as far as upsizing files is concerned, I'm definitely aware that most softwares don't do a good job, though my question is, how can I sell a large print if FAA allows to set prices according to pixels?
I know most of my pictures can be printed up to even 84 - 96 inches, but FAA does not allow to set prices for such size unless you upload larger files, and in order to upload larger files you just have to upsize...
so what I am missing?
Photographers rarely sell the largest prints unless stitching images. Those large ones are normally for the digital artists whose original files are that size to begin with or larger. Most of my work falls short of several of the larger sizes but my digital work can top it.
Immediately after you upload an image, you have to edit the image info, including, title, keywords, description, etc.
Part of that information is a list of sizes at which the FAA software is "willing" to offer your prints of that image.
You fill in the amount of money you want to charge for YOURSELF for each print size.
The actual print costs extra to the customer, for the printing and shipping and such. YOUR price is what YOU get paid.
You can set up default prices for each size.
So FAA software has already decided the largest size that is practical to print based on the numbers of pixels in your upload.
Print sizes above that are blanked out, and you are told you would need a higher resolution image to print at those larger sizes.
You can update this info at any time.
Just go to any image in your portfolio, and click the button to edit it.

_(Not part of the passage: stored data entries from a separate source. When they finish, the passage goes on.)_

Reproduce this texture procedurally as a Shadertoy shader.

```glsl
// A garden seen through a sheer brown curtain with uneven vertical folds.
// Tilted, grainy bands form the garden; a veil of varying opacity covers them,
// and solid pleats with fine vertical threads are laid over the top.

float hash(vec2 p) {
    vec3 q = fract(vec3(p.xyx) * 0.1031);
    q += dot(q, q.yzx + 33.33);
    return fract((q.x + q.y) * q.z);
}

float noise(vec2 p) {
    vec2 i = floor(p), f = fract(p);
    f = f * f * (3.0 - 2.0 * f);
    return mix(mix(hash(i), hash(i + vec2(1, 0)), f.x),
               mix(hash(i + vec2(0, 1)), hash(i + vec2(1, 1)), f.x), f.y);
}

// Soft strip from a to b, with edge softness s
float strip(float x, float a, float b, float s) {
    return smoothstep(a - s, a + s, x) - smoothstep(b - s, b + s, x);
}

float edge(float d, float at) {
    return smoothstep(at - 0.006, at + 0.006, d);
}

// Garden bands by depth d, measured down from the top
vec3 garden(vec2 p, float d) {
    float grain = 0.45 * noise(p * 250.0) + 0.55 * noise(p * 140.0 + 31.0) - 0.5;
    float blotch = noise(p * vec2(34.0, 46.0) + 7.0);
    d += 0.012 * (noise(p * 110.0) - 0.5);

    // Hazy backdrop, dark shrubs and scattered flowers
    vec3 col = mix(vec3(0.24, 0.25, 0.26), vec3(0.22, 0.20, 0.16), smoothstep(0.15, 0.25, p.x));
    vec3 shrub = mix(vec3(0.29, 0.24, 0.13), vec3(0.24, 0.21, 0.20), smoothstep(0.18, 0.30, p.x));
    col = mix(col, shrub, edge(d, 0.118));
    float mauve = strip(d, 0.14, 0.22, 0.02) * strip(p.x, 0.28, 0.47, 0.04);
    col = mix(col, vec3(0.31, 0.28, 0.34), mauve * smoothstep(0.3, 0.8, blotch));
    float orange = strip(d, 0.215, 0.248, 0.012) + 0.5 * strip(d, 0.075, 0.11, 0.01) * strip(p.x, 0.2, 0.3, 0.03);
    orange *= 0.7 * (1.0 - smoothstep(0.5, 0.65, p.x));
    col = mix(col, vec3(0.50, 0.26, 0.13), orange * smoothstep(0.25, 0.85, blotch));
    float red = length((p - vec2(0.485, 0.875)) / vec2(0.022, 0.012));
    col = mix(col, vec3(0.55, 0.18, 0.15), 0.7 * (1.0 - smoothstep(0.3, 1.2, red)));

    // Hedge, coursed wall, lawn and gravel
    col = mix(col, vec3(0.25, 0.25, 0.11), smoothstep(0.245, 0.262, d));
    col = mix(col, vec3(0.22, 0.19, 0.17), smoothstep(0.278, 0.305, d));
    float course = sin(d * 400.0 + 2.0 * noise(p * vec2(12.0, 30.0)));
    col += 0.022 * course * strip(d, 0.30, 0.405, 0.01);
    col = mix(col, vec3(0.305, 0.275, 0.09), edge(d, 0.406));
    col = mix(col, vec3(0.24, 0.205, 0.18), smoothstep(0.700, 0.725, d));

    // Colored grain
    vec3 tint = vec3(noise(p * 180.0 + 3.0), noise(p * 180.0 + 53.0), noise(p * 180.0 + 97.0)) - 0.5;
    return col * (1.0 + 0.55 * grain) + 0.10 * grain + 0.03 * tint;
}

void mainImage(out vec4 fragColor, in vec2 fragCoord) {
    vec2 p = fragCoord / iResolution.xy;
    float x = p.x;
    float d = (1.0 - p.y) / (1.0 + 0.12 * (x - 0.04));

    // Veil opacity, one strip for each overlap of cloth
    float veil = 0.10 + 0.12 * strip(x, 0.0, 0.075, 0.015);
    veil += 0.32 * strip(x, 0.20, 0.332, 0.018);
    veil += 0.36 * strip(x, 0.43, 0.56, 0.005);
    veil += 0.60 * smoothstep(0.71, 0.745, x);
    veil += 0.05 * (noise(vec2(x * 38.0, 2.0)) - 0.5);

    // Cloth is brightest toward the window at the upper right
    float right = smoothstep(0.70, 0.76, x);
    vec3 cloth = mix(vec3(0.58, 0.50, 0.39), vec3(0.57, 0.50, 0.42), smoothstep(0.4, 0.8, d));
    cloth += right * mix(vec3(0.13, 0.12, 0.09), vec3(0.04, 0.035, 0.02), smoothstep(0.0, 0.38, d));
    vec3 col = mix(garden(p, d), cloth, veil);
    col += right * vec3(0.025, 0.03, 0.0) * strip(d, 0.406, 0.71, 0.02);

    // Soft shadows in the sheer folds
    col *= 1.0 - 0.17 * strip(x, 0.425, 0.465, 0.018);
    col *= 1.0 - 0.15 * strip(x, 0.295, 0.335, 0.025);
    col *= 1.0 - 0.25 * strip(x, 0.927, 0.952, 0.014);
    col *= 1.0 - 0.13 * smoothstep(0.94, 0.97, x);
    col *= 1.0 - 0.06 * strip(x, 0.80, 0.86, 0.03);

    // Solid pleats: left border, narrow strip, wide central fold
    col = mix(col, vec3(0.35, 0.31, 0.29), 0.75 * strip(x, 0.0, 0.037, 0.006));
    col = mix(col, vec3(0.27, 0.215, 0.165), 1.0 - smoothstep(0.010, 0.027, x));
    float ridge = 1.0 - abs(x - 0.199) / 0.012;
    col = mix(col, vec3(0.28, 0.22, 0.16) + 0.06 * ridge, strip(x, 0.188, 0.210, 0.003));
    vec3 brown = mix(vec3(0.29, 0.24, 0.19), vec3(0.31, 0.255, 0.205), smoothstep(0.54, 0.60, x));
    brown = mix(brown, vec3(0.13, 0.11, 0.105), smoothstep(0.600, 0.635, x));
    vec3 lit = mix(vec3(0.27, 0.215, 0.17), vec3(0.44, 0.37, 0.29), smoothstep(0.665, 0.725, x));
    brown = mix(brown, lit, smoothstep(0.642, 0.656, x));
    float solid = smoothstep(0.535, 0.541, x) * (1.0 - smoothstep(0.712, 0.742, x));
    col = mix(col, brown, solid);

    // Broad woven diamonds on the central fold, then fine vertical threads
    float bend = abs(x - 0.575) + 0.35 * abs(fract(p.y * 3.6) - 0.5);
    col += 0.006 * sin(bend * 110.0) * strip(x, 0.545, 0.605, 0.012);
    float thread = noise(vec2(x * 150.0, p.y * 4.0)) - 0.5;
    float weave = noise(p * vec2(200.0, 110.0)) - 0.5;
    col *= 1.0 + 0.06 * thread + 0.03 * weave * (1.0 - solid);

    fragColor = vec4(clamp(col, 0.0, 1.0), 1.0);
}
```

When an actual order occurs, a quality control person at FAA will do a check to make sure that the quality is adequate for the size ordered. If it's not, you'll get an email explaining the problem, and giving you a chance to work on a resolution. In most cases, the Quality Control person is right, and it shouldn't be printed that large, it's too blurry, or whatever. In a few rare cases, the quality control person makes a bad judgement call. This can be negotiated if you get an email notifying you of a rejected order because of quality. But during really busy times, like just before Christmas, for example, there may not be time to resolve the problem in a quick way. Most of these rare not-really-an-issue problems seem to related to "blurry hard to photograph" images in watercolor on heavily textured paper, or lightly painted on lightly coated canvass. If that texture is misread, it can appear pixellated. The other rare cause of "false" problems is where a photographer uses selective focus that's not where the Quality Inspector expects it, and the inspector thinks the image is too blurry.
Most actual unprintable images are caused by people who don't believe that upsizing causes image quality issues, and try to upside images anyway. Or they can be caused by "high resolution" images that just aren't aren't sharp enough. Not a big enough sensor, dirty lens, out of focus, bad depth of field, etc.
A tip for newcomers: The image title, along with your name, IS the web location of your image. URL, both here on FAA and on your personal artistwebsites.com website. Changing the title is easy, but it will also break browser bookmarks and render search engine data inaccurate. It's good to try to pick a title you can stick with when uploading, or at least get it nailed down before you market the image. Otherwise, any links to your image page will be broken if you change the name.